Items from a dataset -
--- START ---

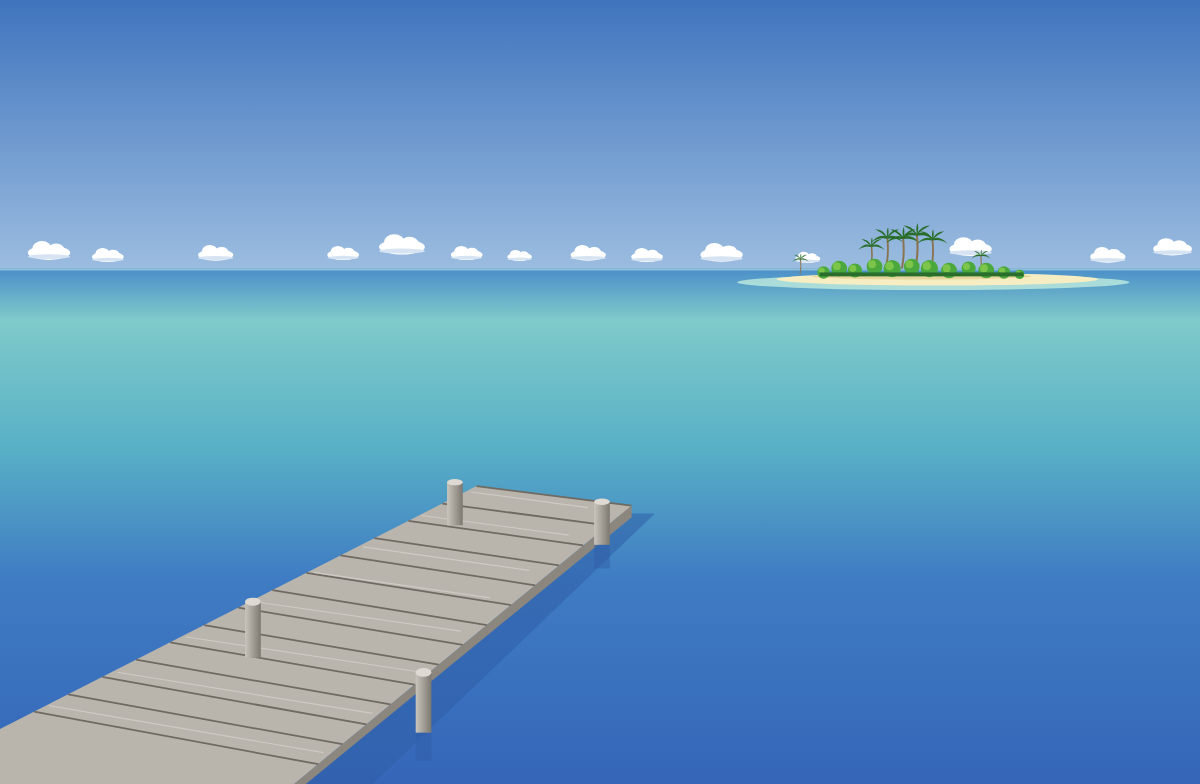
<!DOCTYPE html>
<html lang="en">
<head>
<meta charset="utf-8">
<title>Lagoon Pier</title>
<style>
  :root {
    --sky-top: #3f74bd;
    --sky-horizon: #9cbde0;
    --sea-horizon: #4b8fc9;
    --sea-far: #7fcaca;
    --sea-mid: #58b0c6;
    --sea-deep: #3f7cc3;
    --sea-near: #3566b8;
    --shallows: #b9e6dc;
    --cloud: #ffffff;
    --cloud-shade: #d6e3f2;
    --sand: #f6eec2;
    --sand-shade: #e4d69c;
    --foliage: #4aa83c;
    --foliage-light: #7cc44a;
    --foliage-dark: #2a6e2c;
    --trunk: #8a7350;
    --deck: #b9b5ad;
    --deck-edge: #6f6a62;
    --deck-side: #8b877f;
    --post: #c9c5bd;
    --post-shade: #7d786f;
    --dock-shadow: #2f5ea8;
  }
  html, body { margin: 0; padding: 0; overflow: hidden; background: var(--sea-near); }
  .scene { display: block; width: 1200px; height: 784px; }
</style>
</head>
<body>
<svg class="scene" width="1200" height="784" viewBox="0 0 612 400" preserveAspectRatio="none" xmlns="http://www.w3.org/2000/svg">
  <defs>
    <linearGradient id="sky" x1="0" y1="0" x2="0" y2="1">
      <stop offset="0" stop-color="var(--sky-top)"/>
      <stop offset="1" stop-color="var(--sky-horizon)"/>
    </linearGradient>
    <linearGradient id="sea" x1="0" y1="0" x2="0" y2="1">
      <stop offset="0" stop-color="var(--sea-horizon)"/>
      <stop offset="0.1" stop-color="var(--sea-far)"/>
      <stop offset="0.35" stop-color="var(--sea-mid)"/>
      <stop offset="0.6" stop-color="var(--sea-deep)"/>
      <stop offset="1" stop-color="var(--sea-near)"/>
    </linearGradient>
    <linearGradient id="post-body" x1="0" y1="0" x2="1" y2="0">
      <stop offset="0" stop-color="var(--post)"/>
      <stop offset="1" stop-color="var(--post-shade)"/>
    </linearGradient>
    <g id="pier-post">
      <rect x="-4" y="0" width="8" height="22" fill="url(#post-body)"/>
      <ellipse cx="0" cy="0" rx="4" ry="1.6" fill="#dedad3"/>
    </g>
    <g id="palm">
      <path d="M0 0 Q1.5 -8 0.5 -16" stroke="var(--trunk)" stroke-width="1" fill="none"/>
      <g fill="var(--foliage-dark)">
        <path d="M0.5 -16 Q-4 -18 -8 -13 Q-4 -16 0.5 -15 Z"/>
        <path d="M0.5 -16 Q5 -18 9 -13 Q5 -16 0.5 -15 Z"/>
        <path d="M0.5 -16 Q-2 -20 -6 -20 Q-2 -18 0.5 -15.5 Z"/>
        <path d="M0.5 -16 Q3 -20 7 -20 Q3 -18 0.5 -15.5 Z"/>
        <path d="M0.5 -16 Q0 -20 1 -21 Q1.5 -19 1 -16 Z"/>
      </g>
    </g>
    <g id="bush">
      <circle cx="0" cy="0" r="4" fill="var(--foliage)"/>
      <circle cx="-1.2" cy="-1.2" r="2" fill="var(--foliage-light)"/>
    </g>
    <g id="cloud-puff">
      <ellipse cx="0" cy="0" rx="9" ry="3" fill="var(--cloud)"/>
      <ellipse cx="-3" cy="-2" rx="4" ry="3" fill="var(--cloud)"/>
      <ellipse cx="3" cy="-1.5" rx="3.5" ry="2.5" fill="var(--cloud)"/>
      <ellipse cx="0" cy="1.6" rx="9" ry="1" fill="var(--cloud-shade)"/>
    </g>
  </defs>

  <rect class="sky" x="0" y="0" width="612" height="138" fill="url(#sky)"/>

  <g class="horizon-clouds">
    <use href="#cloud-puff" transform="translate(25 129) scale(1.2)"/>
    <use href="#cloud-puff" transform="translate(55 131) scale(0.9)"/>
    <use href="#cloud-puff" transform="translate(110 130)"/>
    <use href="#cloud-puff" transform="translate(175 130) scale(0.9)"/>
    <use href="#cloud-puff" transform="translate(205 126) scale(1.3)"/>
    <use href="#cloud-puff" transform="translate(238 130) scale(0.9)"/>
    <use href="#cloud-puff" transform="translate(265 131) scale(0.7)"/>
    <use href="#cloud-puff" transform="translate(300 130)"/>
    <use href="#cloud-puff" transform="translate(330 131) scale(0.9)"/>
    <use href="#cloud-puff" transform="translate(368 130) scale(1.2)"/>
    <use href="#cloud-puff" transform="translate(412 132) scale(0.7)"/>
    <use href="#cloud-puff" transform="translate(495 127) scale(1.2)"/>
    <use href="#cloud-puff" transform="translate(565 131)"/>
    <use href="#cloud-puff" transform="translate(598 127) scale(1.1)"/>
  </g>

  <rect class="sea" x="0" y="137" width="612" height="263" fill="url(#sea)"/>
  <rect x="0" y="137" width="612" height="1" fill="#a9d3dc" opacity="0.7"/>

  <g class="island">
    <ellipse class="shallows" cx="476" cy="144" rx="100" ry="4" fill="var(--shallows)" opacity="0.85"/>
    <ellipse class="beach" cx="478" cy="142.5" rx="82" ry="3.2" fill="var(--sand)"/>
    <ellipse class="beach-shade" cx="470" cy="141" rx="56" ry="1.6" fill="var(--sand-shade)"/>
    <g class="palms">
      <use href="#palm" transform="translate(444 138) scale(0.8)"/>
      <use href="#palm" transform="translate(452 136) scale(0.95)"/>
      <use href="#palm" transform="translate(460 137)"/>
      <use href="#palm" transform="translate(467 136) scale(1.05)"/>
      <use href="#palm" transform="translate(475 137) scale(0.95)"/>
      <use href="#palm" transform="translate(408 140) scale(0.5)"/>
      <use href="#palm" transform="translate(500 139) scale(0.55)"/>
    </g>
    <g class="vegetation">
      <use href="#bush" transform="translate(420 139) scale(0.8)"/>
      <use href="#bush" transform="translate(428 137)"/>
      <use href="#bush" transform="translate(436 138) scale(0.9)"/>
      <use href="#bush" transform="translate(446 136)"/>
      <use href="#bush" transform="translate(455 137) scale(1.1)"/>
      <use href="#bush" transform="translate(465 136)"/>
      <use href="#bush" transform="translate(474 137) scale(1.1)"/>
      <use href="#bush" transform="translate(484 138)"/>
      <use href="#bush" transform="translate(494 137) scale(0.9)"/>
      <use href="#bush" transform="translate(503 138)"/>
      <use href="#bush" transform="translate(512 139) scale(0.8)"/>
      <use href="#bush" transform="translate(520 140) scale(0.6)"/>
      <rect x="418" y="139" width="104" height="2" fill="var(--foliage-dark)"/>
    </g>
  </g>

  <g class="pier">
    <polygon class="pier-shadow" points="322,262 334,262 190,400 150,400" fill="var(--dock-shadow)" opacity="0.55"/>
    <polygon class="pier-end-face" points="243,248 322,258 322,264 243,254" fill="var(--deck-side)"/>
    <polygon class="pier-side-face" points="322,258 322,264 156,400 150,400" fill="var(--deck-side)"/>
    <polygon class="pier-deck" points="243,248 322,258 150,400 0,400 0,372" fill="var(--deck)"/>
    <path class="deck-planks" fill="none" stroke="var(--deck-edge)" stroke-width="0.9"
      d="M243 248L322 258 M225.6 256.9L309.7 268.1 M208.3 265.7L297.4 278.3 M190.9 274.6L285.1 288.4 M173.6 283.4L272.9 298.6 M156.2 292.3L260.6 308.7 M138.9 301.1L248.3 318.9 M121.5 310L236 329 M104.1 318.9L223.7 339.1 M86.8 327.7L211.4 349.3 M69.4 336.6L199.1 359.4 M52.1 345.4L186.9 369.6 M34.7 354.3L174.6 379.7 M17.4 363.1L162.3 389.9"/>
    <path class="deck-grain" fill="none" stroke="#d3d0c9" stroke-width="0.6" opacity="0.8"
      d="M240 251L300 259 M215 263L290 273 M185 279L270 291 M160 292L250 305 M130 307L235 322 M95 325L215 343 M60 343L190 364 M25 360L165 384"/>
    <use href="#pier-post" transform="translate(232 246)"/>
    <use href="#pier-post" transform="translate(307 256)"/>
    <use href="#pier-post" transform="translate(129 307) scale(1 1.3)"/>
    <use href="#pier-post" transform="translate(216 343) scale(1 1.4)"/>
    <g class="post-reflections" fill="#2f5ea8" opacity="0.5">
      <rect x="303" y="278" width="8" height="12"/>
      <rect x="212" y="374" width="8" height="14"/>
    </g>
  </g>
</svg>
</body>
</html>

--- END ---

Problem statement - Copy each line of the data that includes the word "path".

Answer box -
      <path d="M0 0 Q1.5 -8 0.5 -16" stroke="var(--trunk)" stroke-width="1" fill="none"/>
        <path d="M0.5 -16 Q-4 -18 -8 -13 Q-4 -16 0.5 -15 Z"/>
        <path d="M0.5 -16 Q5 -18 9 -13 Q5 -16 0.5 -15 Z"/>
        <path d="M0.5 -16 Q-2 -20 -6 -20 Q-2 -18 0.5 -15.5 Z"/>
        <path d="M0.5 -16 Q3 -20 7 -20 Q3 -18 0.5 -15.5 Z"/>
        <path d="M0.5 -16 Q0 -20 1 -21 Q1.5 -19 1 -16 Z"/>
    <path class="deck-planks" fill="none" stroke="var(--deck-edge)" stroke-width="0.9"
    <path class="deck-grain" fill="none" stroke="#d3d0c9" stroke-width="0.6" opacity="0.8"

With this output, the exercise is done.